If a reporter had that story, it would be a goldmine. If so, where is it written? Piazza has denied on the record any usage, and based by his name being absent on any official list, I believe him.

Despite his no-show before Congress, McGwire came clean; Palmeiro failed a test and was suspended; BALCO star Bonds admitted to using the clear and the cream but claimed he didn’t know what it was; Sosa has been blamed on the record and used corked bats twice; and Clemens’ former trainer produced physical evidence with his DNA.

I’m not buying the court decision on Clemens, as the government couldn’t get a conviction with a signed admission. Andy Pettitte’s most significant change-up of his career is what probably allowed Clemens to get off.

Then, there is Piazza who might be denied based on one newspaper account citing back acne. That reasoning is as pockmarked as Piazza’s back at the time.

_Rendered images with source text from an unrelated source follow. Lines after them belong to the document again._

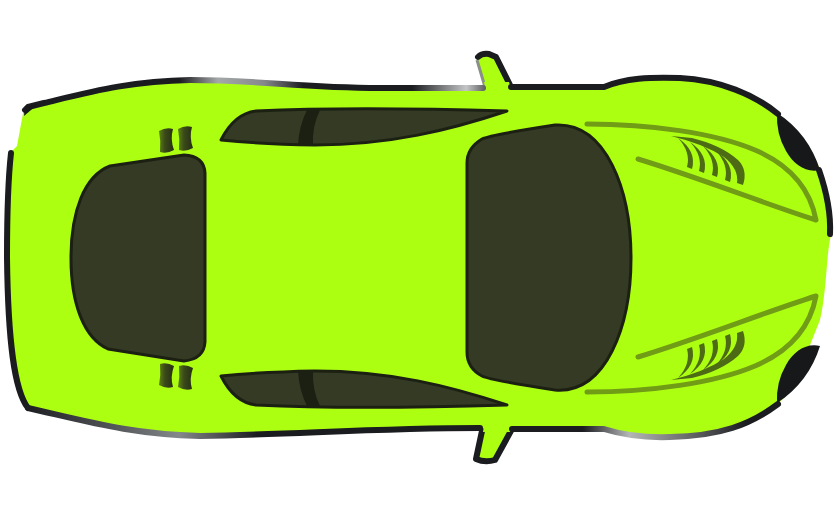
<!DOCTYPE html>
<html lang="en">
<head>
<meta charset="utf-8">
<title>Sports car from above</title>
<style>
:root {
  --paper: #ffffff;
  --lime: #adff12;
  --glass: #343a24;
  --glass-edge: #1c2012;
  --outline: #1b1c20;
  --crease: #719c16;
  --vent: #4d6b14;
  --lamp: #17181a;
}
html, body { margin: 0; background: var(--paper); overflow: hidden; }
svg { display: block; width: 840px; height: 515px; }
.body { fill: var(--lime); }
.edge { fill: none; stroke: var(--outline); stroke-width: 6; stroke-linecap: round; stroke-linejoin: round; }
.fade { stroke: url(#edge-fade); }
.glass { fill: var(--glass); stroke: var(--glass-edge); stroke-width: 3; stroke-linejoin: round; }
.pillar { fill: var(--glass-edge); }
.crease { fill: none; stroke: var(--crease); stroke-width: 5; stroke-linecap: round; stroke-linejoin: round; }
.vent { fill: var(--vent); }
.lamp { fill: var(--lamp); }
.mirror { fill: var(--lime); }
</style>
</head>
<body>
<svg viewBox="0 0 840 515" role="img" aria-label="Lime green sports car seen from above">
  <defs>
    <linearGradient id="edge-fade" gradientUnits="userSpaceOnUse" x1="24" y1="0" x2="800" y2="0">
      <stop offset="0" stop-color="#1b1c20"/>
      <stop offset=".2" stop-color="#1b1c20"/>
      <stop offset=".25" stop-color="#a5a8a8"/>
      <stop offset=".31" stop-color="#85888a"/>
      <stop offset=".36" stop-color="#1b1c20"/>
      <stop offset=".5" stop-color="#1b1c20"/>
      <stop offset=".57" stop-color="#c4c6c6"/>
      <stop offset=".61" stop-color="#1b1c20"/>
      <stop offset="1" stop-color="#1b1c20"/>
    </linearGradient>
    <linearGradient id="lower-fade" gradientUnits="userSpaceOnUse" x1="24" y1="0" x2="800" y2="0">
      <stop offset="0" stop-color="#1b1c20"/>
      <stop offset=".12" stop-color="#55585a"/>
      <stop offset=".2" stop-color="#85888a"/>
      <stop offset=".3" stop-color="#1b1c20"/>
      <stop offset=".72" stop-color="#1b1c20"/>
      <stop offset=".78" stop-color="#b4b6b6"/>
      <stop offset=".84" stop-color="#77797a"/>
      <stop offset=".93" stop-color="#1b1c20"/>
      <stop offset="1" stop-color="#1b1c20"/>
    </linearGradient>
    <linearGradient id="louvre-shade" x1="0" y1="0" x2="1" y2="0">
      <stop offset="0" stop-color="#5d8212"/>
      <stop offset=".4" stop-color="#3a4a18"/>
      <stop offset="1" stop-color="#262d16"/>
    </linearGradient>
    <clipPath id="body-clip">
      <path d="M700 60H778V114C800 130 815 155 821 172V345L808 350C800 380 790 392 778 404V460H700Z"/>
    </clipPath>
    <path id="vent-blade" d="M0 0Q19 13 14 31L9 29Q13 14 0 0Z"/>
    <path id="louvre" d="M2 3Q9 -1 16 1Q13 11 17 22Q10 26 3 24Q4 13 2 3Z"/>
    <g id="side-details">
      <path class="glass" d="M221 140C229 124 240 113 256 111C340 107 440 109 507 111C450 130 390 145 315 145Q260 144 221 140Z"/>
      <path class="pillar" d="M307 110H320Q312 126 313 145H298Q299 126 307 110Z"/>
      <path class="crease" d="M587 124C650 124 715 133 755 150C790 165 810 188 816 220C760 202 700 178 638 159"/>
      <path class="vent" d="M671 136L692 138Q721 145 738 160Q748 170 743 185L737 183Q739 169 724 157Q704 144 671 136Z"/>
      <g class="vent">
        <use href="#vent-blade" x="678" y="138"/>
        <use href="#vent-blade" x="690" y="142"/>
        <use href="#vent-blade" x="703" y="146"/>
        <use href="#vent-blade" x="716" y="151"/>
      </g>
      <g fill="url(#louvre-shade)">
        <use href="#louvre" x="157" y="128"/>
        <use href="#louvre" x="176" y="126"/>
      </g>
      <path class="lamp" d="M777 113C798 126 813 147 820 170C806 173 794 165 786 151Q776 134 777 113Z"/>
    </g>
  </defs>

  <rect width="840" height="515" fill="var(--paper)"/>

  <g id="wing-mirrors">
    <path class="mirror" d="M486 92L477 60Q476 54 488 54L496 57L512 92ZM484 424L476 458Q482 463 494 461L513 424Z"/>
    <path class="edge" d="M478 57Q482 53 489 54L496 57L511 87M482 431L476 459Q485 463 495 460L512 429"/>
    <path fill="none" stroke="#8b8f8a" stroke-width="3" d="M477 60L485 87"/>
  </g>

  <g id="bodywork">
    <path class="body" d="M24 108L44 103C90 92 130 81 190 80C260 80 300 88 380 88H604C625 78 650 77 680 78C720 80 755 95 778 114C800 130 815 155 821 172C829 195 832 215 831 235C826 255 827 290 820 320L808 350C800 380 790 392 778 404C750 425 720 436 670 437C640 438 620 434 604 428H480C380 428 300 434 200 436C130 434 90 422 28 408C14 390 8 340 7 258C7 220 9 180 11 152L17 146Z"/>
    <path class="mirror" d="M484 82H509L513 96H487ZM485 420H514L510 432H483Z"/>
    <path class="edge fade" d="M25 110L28 107L44 103C90 92 130 81 190 80C260 80 300 88 380 88H483"/>
    <path class="edge" d="M511 87H604C625 78 650 77 680 78C720 80 755 95 778 114"/>
    <path class="edge" stroke-width="4" d="M819 170C827 193 831 213 830 234"/>
    <path class="edge" d="M11 153C8 180 7 220 7 258C8 340 14 390 28 408"/>
    <path class="edge" style="stroke:url(#lower-fade)" d="M28 408C90 422 130 434 200 436C300 434 380 428 480 428M512 429L604 429C620 434 640 438 670 437C720 436 750 425 778 404"/>
    <path class="lamp" d="M25 106L38 104L24 116Z"/>
  </g>

  <g id="cabin-glass">
    <path class="glass" d="M205 173Q204 156 184 155L110 166C84 176 71 212 71 258S84 338 108 349L184 361Q204 359 205 342Z"/>
    <path class="glass" d="M467 163Q467 148 482 139Q490 135 555 125C606 122 631 190 631 258S606 394 555 390Q490 380 482 376Q467 368 467 352Z"/>
  </g>

  <use href="#side-details"/>
  <use href="#side-details" transform="translate(0 516) scale(1 -1)"/>
</svg>
</body>
</html>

Voting against Piazza is a writer’s right, but it can’t be based on his .308 career average, .377 on-base percentage, .545 slugging percentage, .922 OPS, 427 homers and 1,113 RBI, numbers that are off the charts in comparison to other catchers.

In case that’s not impressive enough, there are 12 All-Star appearances, 10 Silver Slugger Awards emblematic as the dominant offensive player at his position (and most ever by a catcher), and seven times finished in the top ten on the MVP ballot.

Piazza will get my vote, as will Craig Biggio, Edgar Martinez, Jeff Bagwell, Fred McGriff, Jack Morris, Don Mattingly and Tim Raines.

Piazza’s numbers are what the writers should be counting, not back pimples or whispers from those too gutless to put their names on the record.

Voting against Piazza is a writer’s right, but not the responsible choice. A journalist’s obligation is to be objective, fair and honest. Voting against Piazza on the strength of a rumor is none of those things.

It’s irresponsible and disgraceful.

John Delcos is a lifetime member of the Baseball Writers Association of America and has covered the sport for over 20 years. He has voted for the Hall of Fame for over a decade. You can read more of his insights at NewYorkMetsReport.com or reach him at JDelcos@yahoo.com.

 

4 thoughts on “Casting My 2013 Hall Of Fame Ballot

  1. Well done John.
    Though I disagree about Morris. Good pitcher. Not a Hall of Fame pitcher though.
    I don’t buy the “he won playoff games” stuff. Lots of marginal pitchers win big games.
    HoF to me is for dominant guys. Jack Morris wasn’t dominant. Very good perhaps, but not a dominant pitcher year in and year out.

  2. Nice article. I’m glad you are voting for Piazza as well as Edgar. It wasn’t his fault somebody invented the DH, and he was by far the best hitting DH. I doubt he’ll make it because he was a DH, but it is what it is and the best shouldn’t be denied.

  3. You lay out your reasoning well.

    I agree that Piazza’s numbers are hall of fame numbers just like many in this era.

    The problem with this era is there is no proof because baseball never tested. They didn’t even talk of testing until Congress decided to take time off from running the country to get involved in national priorities like

  4. You lay out your reasoning well.

    I agree that Piazza’s numbers are hall of fame numbers just like many in this era.

    The problem with this era is there is no proof because baseball never tested. They didn’t even talk of testing until Congress decided to take time off from running the country to get involved in national priorities like are baseball players taking steroids?

    It is unfair to all players in this era to be suspicious but what else is there? We have 40 year old men who have more power, better averages, and crush more fastballs than they did when they were 26. Mere mortals get slower and more tired when they hit 40 but not professional athletes. They get better. It is not just the stars but the marginal players and pitchers too. We have had a steady stream of minor leaguers who get written up for taking drugs.

    The fairest thing for the game is to look with suspicion at any great season. It is unfair to the players of course for how do you defend yourself. But it is also unfair to the integrity of the game which is all about records which baseball destroyed in a bid to bring back the fans after the rich guys ( both the clubs and the players ) destroyed the game looking to get even richer.